By allowing ads to appear on this site, you support the local businesses who, in turn, support great journalism.
Georgians warm to school choice
Placeholder Image

If cigar-chomping Hannibal Smith of the ’80s TV series “The A-Team” was on the Georgia Public Policy Foundation’s school choice “team” today, he’d be repeating his legendary expression: “I love it when a plan comes together!”

That’s because the Foundation is seeing the results of its often-contentious, 15-year campaign for parental choice in Georgia education. A March statewide poll led by the Friedman Foundation was released this week, showing a majority of likely Georgia voters support educational vouchers. The executive summary of the survey, conducted by the research firm Strategic Vision, can be found at

The survey found that 59 percent of respondents favored a policy to provide school vouchers to special education students, while 20 percent had an unfavorable response. Asked about school vouchers in general, 58 percent of Georgians favored school vouchers while 22 percent were opposed. Most Georgians (53 percent vs. 29 percent) agree that school vouchers improve K-12 education by allowing parents the freedom to choose the best education for their child. Asked what appeals to them most about school choice and vouchers, 38 percent cited parents choosing the best school for their child and 21 percent cited better education and curriculum.

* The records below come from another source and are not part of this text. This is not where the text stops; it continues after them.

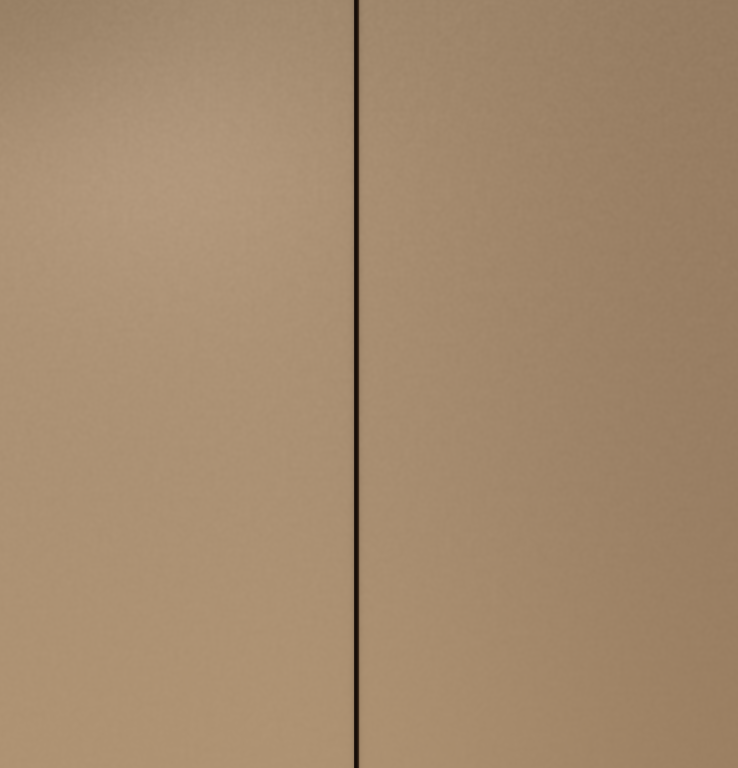
Give the GLSL for this texture, as a Shadertoy shader.

```glsl
#define SEAM_X 0.4832
#define SEAM_HALF_WIDTH 0.0034
#define GLOW_CENTER vec2(0.20, 0.81)
#define GLOW_STRENGTH 0.035
#define GRAIN_SCALE 150.0
#define GRAIN_STRENGTH 0.016
#define LEFT_TONE vec3(0.672, 0.568, 0.452)
#define RIGHT_TONE vec3(0.592, 0.488, 0.382)
#define SEAM_DARK vec3(0.085, 0.050, 0.030)
#define SEAM_BROWN vec3(0.270, 0.190, 0.120)

vec2 hashGradient(vec2 cell) {
    vec3 h = fract(cell.xyx * vec3(0.1031, 0.1030, 0.0973));
    h += dot(h, h.yzx + 33.33);
    return 2.0 * fract((h.xx + h.yz) * h.zy) - 1.0;
}

float gradientNoise(vec2 p) {
    vec2 cell = floor(p), f = fract(p);
    vec2 u = f * f * f * (f * (f * 6.0 - 15.0) + 10.0);
    float a = dot(hashGradient(cell), f);
    float b = dot(hashGradient(cell + vec2(1, 0)), f - vec2(1, 0));
    float c = dot(hashGradient(cell + vec2(0, 1)), f - vec2(0, 1));
    float d = dot(hashGradient(cell + vec2(1, 1)), f - vec2(1, 1));
    return mix(mix(a, b, u.x), mix(c, d, u.x), u.y);
}

float softSpot(vec2 uv, vec2 center, vec2 radius) {
    vec2 d = (uv - center) / radius;
    return exp(-dot(d, d));
}

// Broad lighting across the two satin panels
vec3 panelColor(vec2 uv) {
    float falloff = smoothstep(0.30, 1.08, uv.x + 0.10 * (uv.y - 0.5));
    vec3 color = mix(LEFT_TONE, RIGHT_TONE, falloff);
    color += GLOW_STRENGTH * softSpot(uv, GLOW_CENTER, vec2(0.24, 0.20)) * vec3(0.9, 0.9, 1.1);

    // Dim upper edge and corner, warmer lower edge
    float upper = smoothstep(0.72, 1.04, uv.y);
    color -= upper * mix(vec3(0.055, 0.044, 0.036), vec3(0.012, 0.006, 0.003), smoothstep(0.1, 0.8, uv.x));
    color -= 0.030 * softSpot(uv, vec2(0.0, 1.0), vec2(0.22, 0.20));
    color += smoothstep(0.45, 0.0, uv.y) * vec3(0.012, 0.006, -0.004);
    return color;
}

// Fine surface grain at two sizes
float surfaceGrain(vec2 p) {
    return gradientNoise(p * GRAIN_SCALE) + 0.6 * gradientNoise(p * GRAIN_SCALE * 0.43 + 17.0);
}

void mainImage(out vec4 fragColor, in vec2 fragCoord) {
    vec2 uv = fragCoord / iResolution.xy;
    vec2 p = fragCoord / iResolution.y;
    float pixel = 1.0 / iResolution.x;

    vec3 color = panelColor(uv);
    color += GRAIN_STRENGTH * mix(0.55, 1.1, uv.y) * surfaceGrain(p);

    // Recessed seam with a soft shade and a lighter right wall
    float offset = uv.x - SEAM_X;
    float distanceToSeam = abs(offset) - SEAM_HALF_WIDTH;
    color *= 1.0 - 0.10 * exp(-max(distanceToSeam, 0.0) / 0.003);
    float seam = 1.0 - smoothstep(-0.75 * pixel, 0.75 * pixel, distanceToSeam);
    vec3 seamColor = mix(SEAM_DARK, SEAM_BROWN, smoothstep(0.0, SEAM_HALF_WIDTH, offset));
    color = mix(color, seamColor, seam);

    fragColor = vec4(clamp(color, 0.0, 1.0), 1.0);
}
```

Asked their views on claims that private schools don’t serve disabled students, 54 percent of respondents said private schools do a better job of educating special-needs students and 8 percent said they do a worse job.

Remarkably, 59 percent said if it were up to them they would choose a private school or home school environment, while 27 percent said they would choose a public school environment.

And 82 percent said parents are better able to make educational choices than school administrators.

The support crosses regional and racial lines, with an overwhelming 70 percent support in middle Georgia for vouchers, 57 percent in metro Atlanta, 54 percent in north Georgia and 53 percent in south Georgia. And four times as many respondents said they would vote for a legislator who supports vouchers as they would be less likely (54 percent vs. 13 percent.)

While education reform, including school choice, has been a focal point for the market-oriented Georgia Public Policy Foundation since its establishment 15 years ago, the Foundation hasn’t merely sat on a high horse. Foundation experts got into the trenches and turned philosophy into reality, showing what choice can do and established a charter high school in the Atlanta Public Schools system.

Today, in only its third year of operation, Tech High — a math-, science- and technology-oriented school that cannot screen applicants except for district residency — is one of the top-scoring APS high schools. That score was achieved with a student population that is 97-percent minority and 75 percent free- and reduced lunches.

In March, the renowned Economist magazine profiled Tech High in an article, “Fixing Dixie’s Tricky Schools.”

“Tech High spends only two-thirds as much money, per pupil, as the Atlanta public schools. Yet its test scores are better than any in the inner city, and on a par with the average for Georgia.

“Why? ... Management is lean. Classes are disciplined, not least because teachers can threaten to send troublemakers back to the public schools they escaped from.”

The Economist added, “Charter schools such as Tech High typically cannot set up without permission from the educational hierarchy whose flaws they plan to expose.”

The process is arduous and lengthy in Georgia for obtaining approval to establish a charter school, which, it bears repeating, is a public school that contracts with a school system to provide certain results in exchange for greater flexibility (and fewer funds).

Arduous is acceptable, considering our children’s future is at stake. There are, however, opportunities to streamline the process and give Georgians a say in how their children are educated. Whether it comes in the form of a better-funded charter school, a charter district or a voucher program for special-needs children, educators have been put on alert that school choice is an idea whose time has come in Georgia.

As U.S. Secretary of Education Margaret Spellings addressed a Georgia Public Policy Foundation event on education reform in January, she told the Foundation, “I’m counting on reformers and pioneers like you to lead the way.”

In 15 years of policy over politics, we’ve brought education officials, policy-makers, legislators and Georgia’s parents and children a long way on education reform. And we’ve only just begun.